The primary aspect of appraisal he advised, was to consider the teaching – learning nexus, the classroom interface or how the school taught. Evaluation from the outside in, missed the point of focussing on what schools were really all about.

We followed the Spring Methodology. I discovered that if the heart of the school, its teaching and learning focus were healthy, relationships and physical aspects of appearance tended to look after themselves. Mr Spring’s timely advice was not lost. The method was one I followed in other schools during following years.

Dr Colin Moyle ACEA (Now ACEL): 1984

From Dr Moyle, I learned that periodic professional refreshment should be part of educational development. It can be easy to relax in the leadership role, believing there is nothing more to learn. Leaders who think this way become ‘cruisers’, leading organisations that meander along, often making minimal progress.

Revisiting the essence of a career can bring with it essential rethinking and revitalisation. This process can help people in leadership positions refocus and reinvigorate their operational precepts.

In 1983 I was afforded such an opportunity when Dr Colin Moyle, a key figure in the Australian Council of Educational Administrators visited Darwin. He conducted a week long leadership symposium with fifteen school principals. He asked each of us to contemplate the development of a mission statement of no more that 25 words. Its purpose would be to focus us on key priorities we identified.

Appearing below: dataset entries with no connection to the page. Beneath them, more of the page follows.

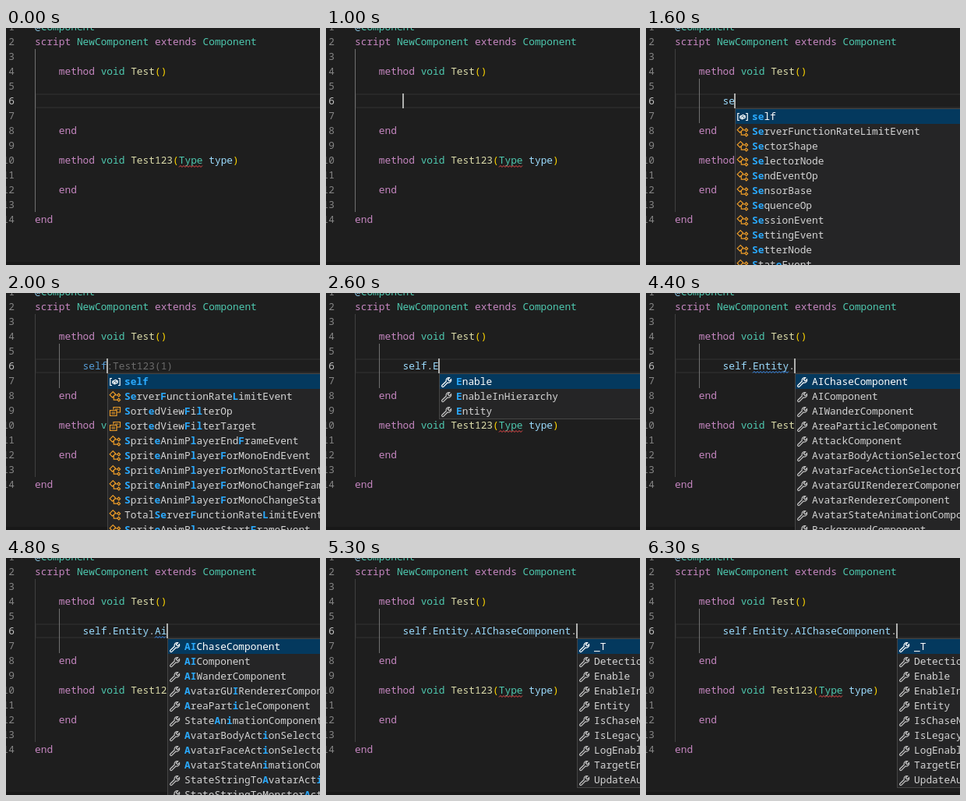
Animation of 403x304 px, one loop 6.5 s. Source, as an HTML page:

```html
<!DOCTYPE html>
<html lang="en">
<head>
<meta charset="utf-8">
<title>Code completion</title>
<style>
  html, body { margin: 0; width: 100%; height: 100%; overflow: hidden; background: #1e1e1e; }
  svg { display: block; width: 403px; height: 304px; }
  text { font: 12.83px "Noto Sans Mono", "DejaVu Sans Mono", monospace; white-space: pre; }
  .hit { font-weight: bold; }
</style>
</head>
<body>
<svg id="stage" viewBox="0 0 403 304"></svg>
<script>
(() => {
const LOOP = 6500, CHAR = 7.698, ROW = 19, LEFT = 37, ACTIVE = 6;
const COLOR = { k: '#c586c0', t: '#4ec9b0', f: '#dcdcaa', v: '#9cdcfe', b: '#569cd6', p: '#ffd700', w: '#d4d4d4', g: '#6b6b6b' };

// Each token is a colour key followed by its text.
const CODE = {
  1: ['v@', 'tComponent'],
  2: ['kscript ', 'tNewComponent ', 'kextends ', 'tComponent'],
  4: ['k    method ', 'tvoid ', 'fTest', 'p()'],
  8: ['k    end'],
  10: ['k    method ', 'tvoid ', 'fTest123', 'p(', 'tType ', 'vtype', 'p)'],
  12: ['k    end'],
  14: ['kend']
};

const ICONS = {
  prop: ['#c5c5c5', 'M13.6 4.6L11.2 6.9 9.3 5 11.6 2.6A3.7 3.7 0 0 0 7.2 7.2L2 12.3a1.3 1.3 0 0 0 1.9 1.9L9 9A3.7 3.7 0 0 0 13.6 4.6z'],
  cls: ['#ee9d28', 'M5.3 1.6L8.7 5 4.6 9.1 1.2 5.7zM7.5 6H11M6.3 7.7V12.2H11M12.6 4l2 2-1.8 1.8-2-2zM12.6 10.2l2 2-1.8 1.8-2-2z'],
  enm: ['#ee9d28', 'M6 5.5V2.5H14.5V9H10.5M8 5H12.5M1.5 6.5H10V13.5H1.5zM3.5 9H8M3.5 11H8'],
  vrb: ['#c5c5c5', 'M4 3.5H1.8V12.5H4M12 3.5H14.2V12.5H12M4.8 7.2L8.6 5.5 11.2 6.8V9L7.4 10.8 4.8 9.5zM4.8 7.2L7.4 8.5 11.2 6.8M7.4 8.5V10.8']
};

const list = (kind, names) => names.split(' ').map(name => ({ kind, name }));
const selfItem = list('vrb', 'self');
const words = [...selfItem, ...list('cls', 'ServerFunctionRateLimitEvent SectorShape SelectorNode SendEventOp SensorBase SequenceOp SessionEvent SettingEvent SetterNode StateEvent')];
const fuzzy = [
  ...selfItem,
  ...list('cls', 'ServerFunctionRateLimitEvent'),
  ...list('enm', 'SortedViewFilterOp SortedViewFilterTarget'),
  ...list('cls', 'SpriteAnimPlayerEndFrameEvent SpriteAnimPlayerForMonoEndEvent SpriteAnimPlayerForMonoStartEvent SpriteAnimPlayerForMonoChangeFrameEvent SpriteAnimPlayerForMonoChangeStateEvent TotalServerFunctionRateLimitEvent SpriteAnimPlayerStartFrameEvent')
];
const members = list('prop', '_T Enable EnableInHierarchy Entity');
const named = list('prop', 'Enable EnableInHierarchy Entity');
const entity = list('prop', 'Entity');
const parts = list('prop', 'AIChaseComponent AIComponent AIWanderComponent AreaParticleComponent AttackComponent AvatarBodyActionSelectorComponent AvatarFaceActionSelectorComponent AvatarGUIRendererComponent AvatarRendererComponent AvatarStateAnimationComponent BackgroundComponent');
const found = list('prop', 'AIChaseComponent AIComponent AIWanderComponent AvatarGUIRendererComponent AreaParticleComponent StateAnimationComponent AvatarBodyActionSelectorComponent AvatarFaceActionSelectorComponent AvatarStateAnimationComponent StateStringToAvatarActionComponent StateStringToMonsterActionComponent');
const chase = list('prop', '_T DetectionRange Enable EnableInHierarchy Entity IsChaseNearPlayer IsLegacy LogEnabled TargetEntityRef UpdateAuthority');

// start, typed text, search text, suggestions, [underline start, length]
const STEPS = [
  [0, ''],
  [1400, 's', 's', words],
  [1600, 'se', 'se', words],
  [1900, 'sel', 'sel', fuzzy],
  [2000, 'self', 'self', fuzzy],
  [2300, 'self.'],
  [2400, 'self.', '', members],
  [2600, 'self.E', 'e', named],
  [2700, 'self.En', 'en', named],
  [2800, 'self.Ent', 'ent', entity],
  [2900, 'self.Enti', 'enti', entity],
  [3100, 'self.Entity'],
  [3200, 'self.Entity', '', null, [5, 6]],
  [3400, 'self.Entity.', '', null, [5, 6]],
  [3500, 'self.Entity.', '', parts, [5, 6]],
  [4700, 'self.Entity.A', 'a', parts, [12, 1]],
  [4800, 'self.Entity.Ai', 'ai', found, [12, 2]],
  [5300, 'self.Entity.AIChaseComponent.', '', chase]
];
const HIDDEN = [[0, 300], [800, 1000], [3900, 4400], [5800, 6300]];

const rowTop = n => 84 + (n - ACTIVE) * ROW;
const col = n => LEFT + n * CHAR;
const rect = (x, y, w, h, fill) => `<rect x="${x}" y="${y}" width="${w}" height="${h}" fill="${fill}"/>`;
const span = (s, fill, cls = '') => `<tspan fill="${fill}" class="${cls}">${s}</tspan>`;
const text = (x, y, body, extra = '') => `<text x="${x}" y="${y}" ${extra}>${body}</text>`;
const tokens = line => line.map(s => span(s.slice(1), COLOR[s[0]])).join('');

function squiggle(c, n, row, color) {
  const x0 = Math.round(col(c)), y = rowTop(row) + 17.5, w = Math.round(n * CHAR);
  let d = `M${x0} ${y + 1}`;
  for (let x = 2, up = true; x <= w; x += 2, up = !up) d += `L${x0 + x} ${up ? y - 1 : y + 1}`;
  return `<path d="${d}" fill="none" stroke="${color}"/>`;
}

function hits(name, query) {
  const low = name.toLowerCase(), out = [];
  let from = name.indexOf(query[0].toUpperCase());
  if (from < 0) from = low.indexOf(query[0]);
  for (const ch of query) {
    const i = low.indexOf(ch, from);
    if (from < 0 || i < 0) return null;
    out.push(i);
    from = i + 1;
  }
  return out;
}

function label(name, query, chosen) {
  // The last two letters may match in either order.
  const swapped = query.replace(/(.)(.)$/, '$2$1');
  const marks = query ? hits(name, query) || hits(name, swapped) || [] : [];
  const plain = chosen ? '#ffffff' : '#d4d4d4';
  return [...name].map((ch, i) =>
    marks.includes(i) ? span(ch, '#2aaaff', 'hit') : span(ch, plain)).join('');
}

function popup(x, query, items) {
  const y = rowTop(ACTIVE + 1) + 1, h = items.length * ROW;
  let out = rect(x + 1, y - 1, 430, h + 2, '#454545') + rect(x + 2, y, 428, h, '#252526')
    + rect(x + 2, y, 428, ROW, '#04395e');
  items.forEach(({ kind, name }, i) => {
    const [color, d] = ICONS[kind], ry = y + i * ROW;
    const stroke = i === 0 ? '#ffffff' : color;
    out += `<path transform="translate(${x + 3} ${ry + 2})" d="${d}" fill="none" stroke="${stroke}" stroke-width="1.2"/>`;
    out += text(x + 23, ry + 14, label(name, query, i === 0));
  });
  return out;
}

function typedTokens(s) {
  if (s === 'self') return ['bself', 'g:Test123(1)'];
  return s.split(/(\.)/).filter(Boolean).map(p => (p === '.' ? 'w' : 'v') + p);
}

function page() {
  let out = '';
  for (let n = 1; n <= 14; n++) {
    out += text(11, rowTop(n) + 14, n, `text-anchor="end" fill="${n === ACTIVE ? '#c6c6c6' : '#858585'}"`);
    if (CODE[n]) out += text(LEFT, rowTop(n) + 14, tokens(CODE[n]));
  }
  return out + squiggle(24, 4, 10, '#f14c4c');
}
const base = page();

function scene(t) {
  const [, typed, query, items, wave] = STEPS.filter(s => s[0] <= t).pop();
  const caret = Math.floor(col(8 + typed.length));
  let out = rect(0, 0, 403, 304, '#1e1e1e');
  out += `<rect x="38" y="85" width="380" height="17" fill="none" stroke="#282828" stroke-width="2"/>`;
  out += rect(LEFT, rowTop(3), 1, 11 * ROW, typed ? '#404040' : '#707070');
  if (typed) out += rect(68, rowTop(5), 1, 3 * ROW, '#707070');
  out += base + rect(0, 300, 403, 4, '#181818');
  out += text(col(8), rowTop(ACTIVE) + 14, tokens(typedTokens(typed)));
  if (wave) out += squiggle(8 + wave[0], wave[1], ACTIVE, '#3794ff');
  if (!HIDDEN.some(([a, b]) => t >= a && t < b)) out += rect(caret, 84, 2, ROW, '#aeafad');
  if (items) out += popup(caret, query, items);
  return out;
}

const stage = document.getElementById('stage');
const start = performance.now();
let last = '';
function draw(now) {
  const next = scene(Math.max(0, now - start) % LOOP);
  if (next !== last) stage.innerHTML = last = next;
  requestAnimationFrame(draw);
}
draw(start);
})();
</script>
</body>
</html>
```
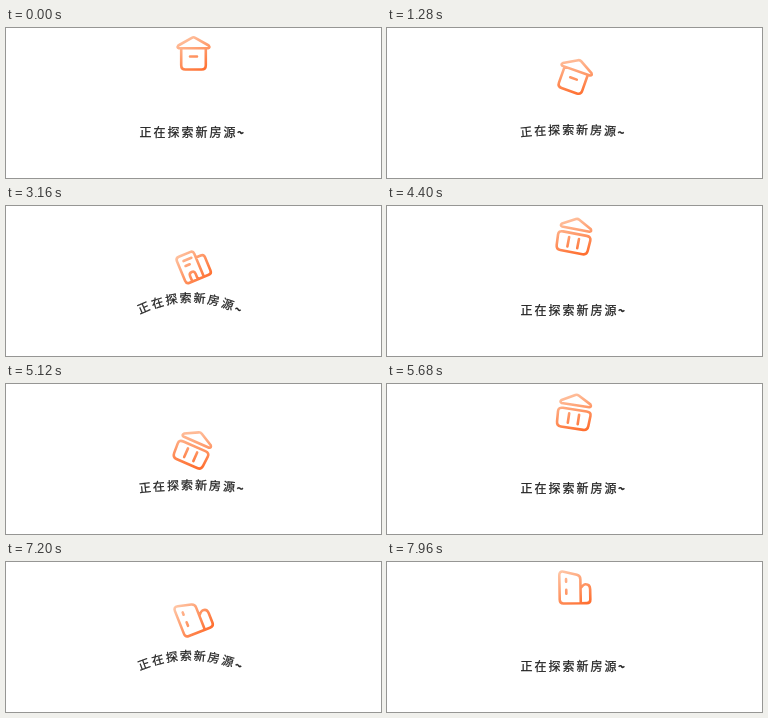
Animation of 375x150 px, one loop 8000 ms. Source, as an HTML page:

```html
<!DOCTYPE html>
<html lang="zh">
<head>
<meta charset="utf-8">
<style>
  html, body { margin: 0; width: 100%; height: 100%; overflow: hidden; background: #fff; }
  svg { display: block; width: 375px; height: 150px; }
  #icons path { fill: none; stroke: url(#glow); stroke-width: 2.6; stroke-linecap: round; stroke-linejoin: round; }
  text { font: 12px "Noto Sans CJK SC", "Noto Sans CJK", sans-serif; fill: #222; stroke: #222; stroke-width: .25; text-anchor: middle; }
</style>
</head>
<body>
<svg viewBox="0 0 375 150">
  <defs>
    <linearGradient id="glow" gradientUnits="userSpaceOnUse" x1="-9" y1="-18" x2="9" y2="18">
      <stop offset="0" stop-color="#ffc4a3"/>
      <stop offset="1" stop-color="#ff6f30"/>
    </linearGradient>
  </defs>
  <g id="icons">
    <path d="M-1.7-15.7Q0-16.7 1.7-15.7L15.2-8Q17-6 14.5-5.2H-14.5Q-17-6-15.2-8Z
             M-12.3-5V11.8Q-12.3 16-8.1 16H8.1Q12.3 16 12.3 11.8V-5 M-3.5 3H3.5"/>
    <path d="M5.3 14.3H-10.2Q-13.6 14.3-13.6 11V-10.4Q-13.6-13.8-10.2-13.8H1.9Q5.3-13.8 5.3-10.4V14.3H10.5Q13.8 14.3 13.8 11V-3.2Q13.8-6.5 10.5-6.5H5.3
             M-7.5-8H1 M-7.5-2.7H-3 M-7.2 14V8.3Q-7.2 5.2-4.2 5.2Q-1.2 5.2-1.2 8.3V14"/>
    <path d="M-1.7-16.7Q0-17.6 1.7-16.7L14.6-9.7Q16.4-7.5 14-6.8H-14Q-16.4-7.5-14.6-9.7Z
             M-12-2.2H12Q16.6-2.2 16.4 1.8L15.8 12.2Q15.5 16.6 11.3 16.6H-11.3Q-15.5 16.6-15.8 12.2L-16.4 1.8Q-16.6-2.2-12-2.2Z
             M-5 2.3V11.8 M5 2.3V11.8"/>
    <path d="M6 15.8H-11.2Q-15 15.8-15 12V-12.5Q-15-17-10.6-16L2.6-12.6Q6-11.6 6-8.2V15.8H12Q15.6 15.8 15.6 12.2V2Q15.6-3 11-3Q9.3-3 6 .8
             M-8.3-8.5V-6 M-8.3 2.2V6"/>
  </g>
  <g id="label"></g>
</svg>
<script>
const LOOP = 8000, CYCLE = 2000, FRAME = 40;
const icons = [...document.querySelectorAll('#icons path')];
const label = document.getElementById('label');

const glyphs = [...'正在探索新房源~'].map((char, i) => {
  const node = document.createElementNS('http://www.w3.org/2000/svg', 'text');
  const tilde = char === '~';
  node.textContent = char;
  node.setAttribute('y', tilde ? 5.2 : 4.4);
  if (tilde) node.style.fontWeight = 700;
  label.append(node);
  return { node, x: tilde ? 234.5 : 139.5 + 14 * i };
});

// Text bend over one bounce: [ms, amount], positive arches upwards.
const bends = [[960, 0], [1040, -.25], [1080, -.5], [1120, .25], [1160, 1], [1200, .85],
  [1240, .5], [1280, .2], [1320, -.08], [1360, -.06], [1440, 0]];

function bendAt(ms) {
  const next = bends.findIndex(([time]) => time > ms);
  if (next < 1) return 0;
  const [t0, b0] = bends[next - 1], [t1, b1] = bends[next];
  return b0 + (b1 - b0) * (ms - t0) / (t1 - t0);
}

function render(ms) {
  const active = Math.floor(ms / CYCLE), local = ms % CYCLE;
  const drop = 1 - Math.abs(1 - local / 1000);
  const y = 25.5 + 55.5 * drop ** 2.8;
  const angle = 27 * drop * (active % 2 ? -1 : 1);
  icons.forEach((icon, i) => {
    icon.style.display = i === active ? '' : 'none';
    icon.setAttribute('transform', `translate(187.5 ${y}) rotate(${angle})`);
  });

  const bend = bendAt(local);
  for (const { node, x } of glyphs) {
    const u = (x - 186) / 48;
    const dy = -12.5 * bend * (1 - .87 * u * u);
    const tilt = Math.atan(.45 * bend * u) * 180 / Math.PI;
    const px = x - 2 * Math.max(0, bend);
    node.setAttribute('transform', `translate(${px} ${104.2 + dy}) rotate(${tilt})`);
  }
}

const start = performance.now();
function tick() {
  const ms = (performance.now() - start) % LOOP;
  render(Math.floor(ms / FRAME) * FRAME);
  requestAnimationFrame(tick);
}
tick();
</script>
</body>
</html>
```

The idea of a mission statement that conceptualised sense and purpose had never crossed my mind. After careful consideration my statement emerged. It became both a reminder and a guide.

It reads:

To fulfil and be fulfilled in organisational mode, family, work and recreation;
To acquit my responsibilities with integrity;
To work with a smile in my heart.

Over the years since, I have frequently reflected on my mission statement. I have also asked others to consider the wisdom of developing a similar focussing position. My mission statement has well and truly served its purpose.

Charlie Carter Regional Superintendent of Education, Darwin: 1992

Wake-up calls are sometimes necessary and I had one come my way early in 1992. I had just been appointed principal of Leanyer School and began to fill the role enthusiastically. Too enthusiastically. I was making decisions without consultation and acting in a way that was imposing on Leanyer, the philosophy and policies belonging to Karama School, from which I had transferred.

Some staff members and parents met with Mr Carter to express their concerns about my leadership style and approach. He listened to them and hand wrote me a note. It read in part:

Dear Henry

I am taking this opportunity to alert you to the fact that I have recently received a number of deputations from many sections of he Leanyer School Community. In all instances they were critical of your leadership. …

I would appreciate the opportunity to meet with you to discuss the situation and ways in which I can offer support to you. Please ring me to make an appointment. …

I have handwritten this letter to preserve … confidentiality. …”

I met with Charlie Carter. What followed was the support and understanding I needed to confront and meet this challenge. The help offered made me stronger, more empathetic and wiser in my dealings with others. I went on to spend 20 years at Leanyer as the school’s principal. Without the support, coaching and help of Mr Carter, my tenure may have been closer to twelve months.

Needless to say, I learned the wisdom of an approach to dealing with key issues, that confronts and overcomes challenges in an effective and non-confrontationist manner. It was a conversational and understanding strategy that stood me in good stead when dealing with others. Mr Carter’s modelling and practise of that approach was helpful to me at the time. He taught me the value of that self same approach in the years that followed.


Each of us in professional life can draw inspiration and understanding from the words and practices of others. In one sense it is ‘rote learning’. It is the instilling of priorities and the impression of leadership examples that pass from one generation of professionals to the next. These stepping stones of understanding and style help in ensuring some sense of organisational stability. Without this transfer, educational leaders could become lost.

Henry Gray